Internode says NBN pricing will phase out smaller ISPs

  • Hackett cites "Valley of Death" for anyone smaller than Internode
  • NBN will bring consolidation to just a handful of players
  • Minimum 250,000 customers needed to make an ISP worthwhile

Simon Hackett, Internode’s managing director, has warned ISPs if you’re not part of the big five – being Telstra, Optus, AAPT, iiNet or Internode, then you won’t survive when the National Broadband Network (NBN) is completed.

"How many retail national service providers do you think the NBN is planning for?" Hackett asked. "The feeling of the rhetoric is that there will be hundreds of them. It's actually just five. We're the number five player in the industry. Anyone smaller than us, never gets across the valley of death."

Hackett has claimed that internet providers will need at least 250,000 customers to make it worth their while to offer plans on the new broadband network. He told the Communications Day Summit in Sydney yesterday, that if an ISP has only 10,000 customers, then it will cost the provider as much as $106 per month per customer to connect to the NBN.

He has claimed the challenges stem from, “(a) the ACCC’s decision to force NBNCo to locate its points of interconnect at great distances from its own wholesale customers and (b) The NBNCo’s decision to model its pricing structure on the ‘scarcity’ based pricing model of Telstra Wholesale, rather than upon the ‘abundance’ based pricing model that is appropriate for a new national dark fibre based network.

The Internode managing director has argued the only other way for smaller ISPs to survive is to buy the networks wholesale off larger companies like Telstra or Optus. Optus managing director of wholesale and satellite divisions, Vicki Brady, has confirmed Optus is planning on offering wholesale NBN services.

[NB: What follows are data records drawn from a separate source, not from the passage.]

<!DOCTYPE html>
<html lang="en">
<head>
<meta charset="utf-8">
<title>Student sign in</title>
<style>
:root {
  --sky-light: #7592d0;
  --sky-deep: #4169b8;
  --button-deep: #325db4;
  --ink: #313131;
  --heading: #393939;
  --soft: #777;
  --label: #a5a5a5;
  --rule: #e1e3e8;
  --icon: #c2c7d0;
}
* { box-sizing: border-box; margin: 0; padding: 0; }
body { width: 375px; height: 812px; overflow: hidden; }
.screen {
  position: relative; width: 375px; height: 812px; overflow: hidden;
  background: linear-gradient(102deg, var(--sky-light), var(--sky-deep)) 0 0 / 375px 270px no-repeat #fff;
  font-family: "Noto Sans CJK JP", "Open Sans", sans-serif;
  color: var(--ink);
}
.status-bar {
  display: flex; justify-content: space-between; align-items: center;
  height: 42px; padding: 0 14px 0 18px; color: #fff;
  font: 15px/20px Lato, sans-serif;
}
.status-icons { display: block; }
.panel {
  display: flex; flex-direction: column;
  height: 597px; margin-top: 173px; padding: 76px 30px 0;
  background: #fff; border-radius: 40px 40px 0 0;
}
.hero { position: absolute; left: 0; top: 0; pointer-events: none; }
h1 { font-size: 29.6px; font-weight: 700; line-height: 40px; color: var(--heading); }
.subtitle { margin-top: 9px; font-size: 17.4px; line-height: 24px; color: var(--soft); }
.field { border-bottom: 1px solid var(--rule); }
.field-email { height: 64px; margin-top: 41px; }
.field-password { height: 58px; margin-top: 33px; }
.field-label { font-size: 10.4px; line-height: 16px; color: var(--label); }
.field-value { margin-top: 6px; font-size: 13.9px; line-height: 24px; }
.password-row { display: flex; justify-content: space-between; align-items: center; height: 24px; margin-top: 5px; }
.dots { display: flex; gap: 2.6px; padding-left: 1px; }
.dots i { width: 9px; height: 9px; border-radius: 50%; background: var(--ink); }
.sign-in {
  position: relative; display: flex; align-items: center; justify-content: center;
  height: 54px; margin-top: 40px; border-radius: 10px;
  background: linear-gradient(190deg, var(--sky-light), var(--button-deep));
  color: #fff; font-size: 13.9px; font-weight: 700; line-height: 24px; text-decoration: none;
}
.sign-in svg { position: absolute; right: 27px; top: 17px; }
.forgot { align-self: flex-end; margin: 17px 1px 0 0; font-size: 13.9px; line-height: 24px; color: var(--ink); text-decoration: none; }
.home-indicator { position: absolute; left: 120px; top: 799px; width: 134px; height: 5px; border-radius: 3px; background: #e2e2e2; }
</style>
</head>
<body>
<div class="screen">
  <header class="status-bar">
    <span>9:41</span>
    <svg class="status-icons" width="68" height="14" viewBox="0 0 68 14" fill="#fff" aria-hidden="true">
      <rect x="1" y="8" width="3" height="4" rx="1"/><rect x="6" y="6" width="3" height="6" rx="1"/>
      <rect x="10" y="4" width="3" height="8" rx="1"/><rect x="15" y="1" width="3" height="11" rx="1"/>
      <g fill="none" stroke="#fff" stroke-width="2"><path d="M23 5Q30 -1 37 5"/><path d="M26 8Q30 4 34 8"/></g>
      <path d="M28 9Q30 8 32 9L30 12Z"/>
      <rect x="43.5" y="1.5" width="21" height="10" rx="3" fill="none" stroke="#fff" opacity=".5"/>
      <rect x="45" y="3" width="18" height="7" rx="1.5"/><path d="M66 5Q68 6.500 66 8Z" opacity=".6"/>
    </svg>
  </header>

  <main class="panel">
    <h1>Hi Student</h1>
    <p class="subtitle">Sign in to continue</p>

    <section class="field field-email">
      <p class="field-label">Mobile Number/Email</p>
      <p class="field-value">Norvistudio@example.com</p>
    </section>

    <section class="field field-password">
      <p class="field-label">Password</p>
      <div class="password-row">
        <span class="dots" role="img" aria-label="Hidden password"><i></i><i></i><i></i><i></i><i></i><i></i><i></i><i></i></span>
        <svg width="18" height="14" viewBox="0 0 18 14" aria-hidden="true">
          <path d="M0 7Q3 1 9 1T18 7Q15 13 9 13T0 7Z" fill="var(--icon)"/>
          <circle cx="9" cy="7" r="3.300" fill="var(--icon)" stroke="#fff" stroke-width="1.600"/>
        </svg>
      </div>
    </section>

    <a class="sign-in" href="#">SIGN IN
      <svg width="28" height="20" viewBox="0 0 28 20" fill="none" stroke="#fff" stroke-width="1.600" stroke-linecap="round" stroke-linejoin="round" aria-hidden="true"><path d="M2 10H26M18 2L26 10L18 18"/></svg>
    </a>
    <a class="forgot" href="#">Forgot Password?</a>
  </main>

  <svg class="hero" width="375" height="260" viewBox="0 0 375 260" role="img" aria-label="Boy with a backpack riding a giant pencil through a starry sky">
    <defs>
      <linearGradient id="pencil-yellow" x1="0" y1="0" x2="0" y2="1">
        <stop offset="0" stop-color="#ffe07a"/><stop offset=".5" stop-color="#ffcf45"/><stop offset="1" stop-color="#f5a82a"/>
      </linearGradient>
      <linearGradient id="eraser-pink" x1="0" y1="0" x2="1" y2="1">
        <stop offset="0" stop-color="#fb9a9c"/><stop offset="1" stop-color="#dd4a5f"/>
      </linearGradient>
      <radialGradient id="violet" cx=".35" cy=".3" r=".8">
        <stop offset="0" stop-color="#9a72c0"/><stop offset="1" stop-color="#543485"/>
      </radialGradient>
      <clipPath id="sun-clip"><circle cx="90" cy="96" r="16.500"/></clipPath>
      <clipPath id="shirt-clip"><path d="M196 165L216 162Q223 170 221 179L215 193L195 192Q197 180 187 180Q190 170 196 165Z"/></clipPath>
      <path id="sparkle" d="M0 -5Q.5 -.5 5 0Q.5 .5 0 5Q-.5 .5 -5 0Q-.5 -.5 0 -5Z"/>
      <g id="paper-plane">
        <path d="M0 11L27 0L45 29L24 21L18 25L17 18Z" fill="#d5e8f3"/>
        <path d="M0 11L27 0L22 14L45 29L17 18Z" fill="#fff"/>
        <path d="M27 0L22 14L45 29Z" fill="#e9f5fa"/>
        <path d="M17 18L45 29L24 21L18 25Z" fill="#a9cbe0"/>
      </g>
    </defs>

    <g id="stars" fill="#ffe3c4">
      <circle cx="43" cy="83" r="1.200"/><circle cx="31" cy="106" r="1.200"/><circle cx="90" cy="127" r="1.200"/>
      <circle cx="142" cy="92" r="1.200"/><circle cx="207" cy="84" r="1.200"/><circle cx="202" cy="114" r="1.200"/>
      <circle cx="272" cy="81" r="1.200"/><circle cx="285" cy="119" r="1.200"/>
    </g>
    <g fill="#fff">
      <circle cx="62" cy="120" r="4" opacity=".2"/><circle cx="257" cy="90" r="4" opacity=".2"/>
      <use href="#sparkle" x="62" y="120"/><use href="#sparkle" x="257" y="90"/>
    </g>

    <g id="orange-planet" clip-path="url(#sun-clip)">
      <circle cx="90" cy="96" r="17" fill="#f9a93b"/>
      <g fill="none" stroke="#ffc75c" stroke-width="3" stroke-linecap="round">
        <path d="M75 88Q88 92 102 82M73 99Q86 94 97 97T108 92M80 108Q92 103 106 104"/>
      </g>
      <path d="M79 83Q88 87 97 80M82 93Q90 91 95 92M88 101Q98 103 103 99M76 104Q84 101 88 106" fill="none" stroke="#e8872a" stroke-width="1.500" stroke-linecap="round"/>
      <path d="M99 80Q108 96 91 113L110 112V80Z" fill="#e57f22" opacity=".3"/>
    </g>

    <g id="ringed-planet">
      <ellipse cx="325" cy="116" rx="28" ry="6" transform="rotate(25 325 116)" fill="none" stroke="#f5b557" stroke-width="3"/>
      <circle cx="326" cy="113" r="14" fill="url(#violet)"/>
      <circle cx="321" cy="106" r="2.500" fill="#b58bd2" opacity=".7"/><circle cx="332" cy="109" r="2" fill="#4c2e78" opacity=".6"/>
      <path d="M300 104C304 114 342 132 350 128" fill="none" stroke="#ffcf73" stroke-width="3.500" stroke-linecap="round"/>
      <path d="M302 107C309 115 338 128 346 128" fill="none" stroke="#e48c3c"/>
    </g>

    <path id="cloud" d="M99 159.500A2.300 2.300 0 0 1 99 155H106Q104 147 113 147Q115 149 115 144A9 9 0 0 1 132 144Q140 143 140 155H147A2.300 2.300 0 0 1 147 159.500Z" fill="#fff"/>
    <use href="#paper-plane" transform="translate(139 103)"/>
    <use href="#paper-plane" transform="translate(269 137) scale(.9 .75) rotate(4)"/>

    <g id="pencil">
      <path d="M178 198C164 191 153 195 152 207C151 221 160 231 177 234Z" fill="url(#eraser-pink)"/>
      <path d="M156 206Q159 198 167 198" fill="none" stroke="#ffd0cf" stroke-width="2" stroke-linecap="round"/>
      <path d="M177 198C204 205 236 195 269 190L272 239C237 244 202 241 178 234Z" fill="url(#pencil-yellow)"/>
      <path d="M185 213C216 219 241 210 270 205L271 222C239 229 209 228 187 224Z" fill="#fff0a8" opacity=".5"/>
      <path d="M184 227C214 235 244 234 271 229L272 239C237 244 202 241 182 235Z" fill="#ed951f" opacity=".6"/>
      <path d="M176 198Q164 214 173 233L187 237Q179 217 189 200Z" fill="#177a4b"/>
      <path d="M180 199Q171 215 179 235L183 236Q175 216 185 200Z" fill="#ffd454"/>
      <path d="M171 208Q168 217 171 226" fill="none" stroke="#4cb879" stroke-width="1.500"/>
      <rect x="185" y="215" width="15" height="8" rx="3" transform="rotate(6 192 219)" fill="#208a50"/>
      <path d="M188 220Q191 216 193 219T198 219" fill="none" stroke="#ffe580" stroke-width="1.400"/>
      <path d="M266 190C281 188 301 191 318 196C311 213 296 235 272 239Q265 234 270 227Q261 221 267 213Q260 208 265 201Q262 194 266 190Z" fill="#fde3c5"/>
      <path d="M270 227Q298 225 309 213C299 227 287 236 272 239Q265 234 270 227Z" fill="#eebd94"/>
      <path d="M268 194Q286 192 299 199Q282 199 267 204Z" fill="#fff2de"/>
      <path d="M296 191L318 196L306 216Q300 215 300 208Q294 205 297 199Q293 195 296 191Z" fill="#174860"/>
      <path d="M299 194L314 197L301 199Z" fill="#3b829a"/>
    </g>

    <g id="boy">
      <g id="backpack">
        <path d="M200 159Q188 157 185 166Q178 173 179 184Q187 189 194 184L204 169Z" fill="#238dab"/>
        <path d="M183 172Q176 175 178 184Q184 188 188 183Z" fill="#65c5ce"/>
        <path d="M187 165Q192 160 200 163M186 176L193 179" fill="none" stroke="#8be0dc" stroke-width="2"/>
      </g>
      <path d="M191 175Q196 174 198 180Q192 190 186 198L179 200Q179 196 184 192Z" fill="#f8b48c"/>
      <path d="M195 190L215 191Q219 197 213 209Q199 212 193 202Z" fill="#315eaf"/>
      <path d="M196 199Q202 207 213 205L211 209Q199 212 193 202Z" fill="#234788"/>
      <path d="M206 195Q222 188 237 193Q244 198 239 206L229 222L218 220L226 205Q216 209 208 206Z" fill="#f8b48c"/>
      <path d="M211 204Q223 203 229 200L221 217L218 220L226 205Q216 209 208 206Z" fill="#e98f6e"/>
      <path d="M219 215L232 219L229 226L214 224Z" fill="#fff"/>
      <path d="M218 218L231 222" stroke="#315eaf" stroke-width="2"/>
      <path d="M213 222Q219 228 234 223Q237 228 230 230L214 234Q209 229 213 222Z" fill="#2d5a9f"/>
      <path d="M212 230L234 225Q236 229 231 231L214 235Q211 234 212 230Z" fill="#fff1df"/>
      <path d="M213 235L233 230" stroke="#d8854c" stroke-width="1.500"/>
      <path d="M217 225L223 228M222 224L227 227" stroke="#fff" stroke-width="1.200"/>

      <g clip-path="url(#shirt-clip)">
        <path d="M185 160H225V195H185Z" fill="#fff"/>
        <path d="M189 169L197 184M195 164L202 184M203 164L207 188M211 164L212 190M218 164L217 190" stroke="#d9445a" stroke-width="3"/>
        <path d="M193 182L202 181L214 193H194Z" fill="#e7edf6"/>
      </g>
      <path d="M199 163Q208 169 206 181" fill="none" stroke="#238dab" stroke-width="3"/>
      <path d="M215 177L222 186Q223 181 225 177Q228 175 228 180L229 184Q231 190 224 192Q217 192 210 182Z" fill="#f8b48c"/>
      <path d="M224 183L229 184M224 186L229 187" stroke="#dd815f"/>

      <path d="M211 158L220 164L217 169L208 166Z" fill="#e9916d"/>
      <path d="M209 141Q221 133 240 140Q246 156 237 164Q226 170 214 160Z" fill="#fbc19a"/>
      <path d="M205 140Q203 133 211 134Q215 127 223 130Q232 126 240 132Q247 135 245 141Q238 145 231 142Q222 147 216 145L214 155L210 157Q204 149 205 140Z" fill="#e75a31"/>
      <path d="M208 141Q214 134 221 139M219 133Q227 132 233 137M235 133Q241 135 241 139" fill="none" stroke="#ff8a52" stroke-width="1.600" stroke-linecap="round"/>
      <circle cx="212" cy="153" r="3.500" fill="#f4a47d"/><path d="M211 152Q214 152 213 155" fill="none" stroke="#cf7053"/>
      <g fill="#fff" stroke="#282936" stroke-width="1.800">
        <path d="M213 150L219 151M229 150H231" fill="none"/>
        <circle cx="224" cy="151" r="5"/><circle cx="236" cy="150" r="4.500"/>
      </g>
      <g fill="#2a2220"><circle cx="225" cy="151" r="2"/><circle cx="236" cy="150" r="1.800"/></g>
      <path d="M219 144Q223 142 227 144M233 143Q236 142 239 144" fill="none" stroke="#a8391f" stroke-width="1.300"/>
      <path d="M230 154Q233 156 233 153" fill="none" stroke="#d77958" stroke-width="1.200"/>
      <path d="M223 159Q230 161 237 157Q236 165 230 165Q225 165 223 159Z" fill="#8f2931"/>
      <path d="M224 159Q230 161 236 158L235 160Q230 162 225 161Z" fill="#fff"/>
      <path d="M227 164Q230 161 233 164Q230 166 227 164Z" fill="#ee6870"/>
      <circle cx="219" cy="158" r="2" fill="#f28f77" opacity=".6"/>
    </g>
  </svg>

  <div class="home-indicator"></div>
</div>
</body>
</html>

"This is why Vicki Brady wants to sell wholesale services to 10,000-customer ISPs; because they're dead without it. Quite deeply," Hackett said.

Telstra CEO David Thodey also spoke at the Summit, calling on Australian telcos to work together to meet consumer expectations in the growing broadband and smartphone market.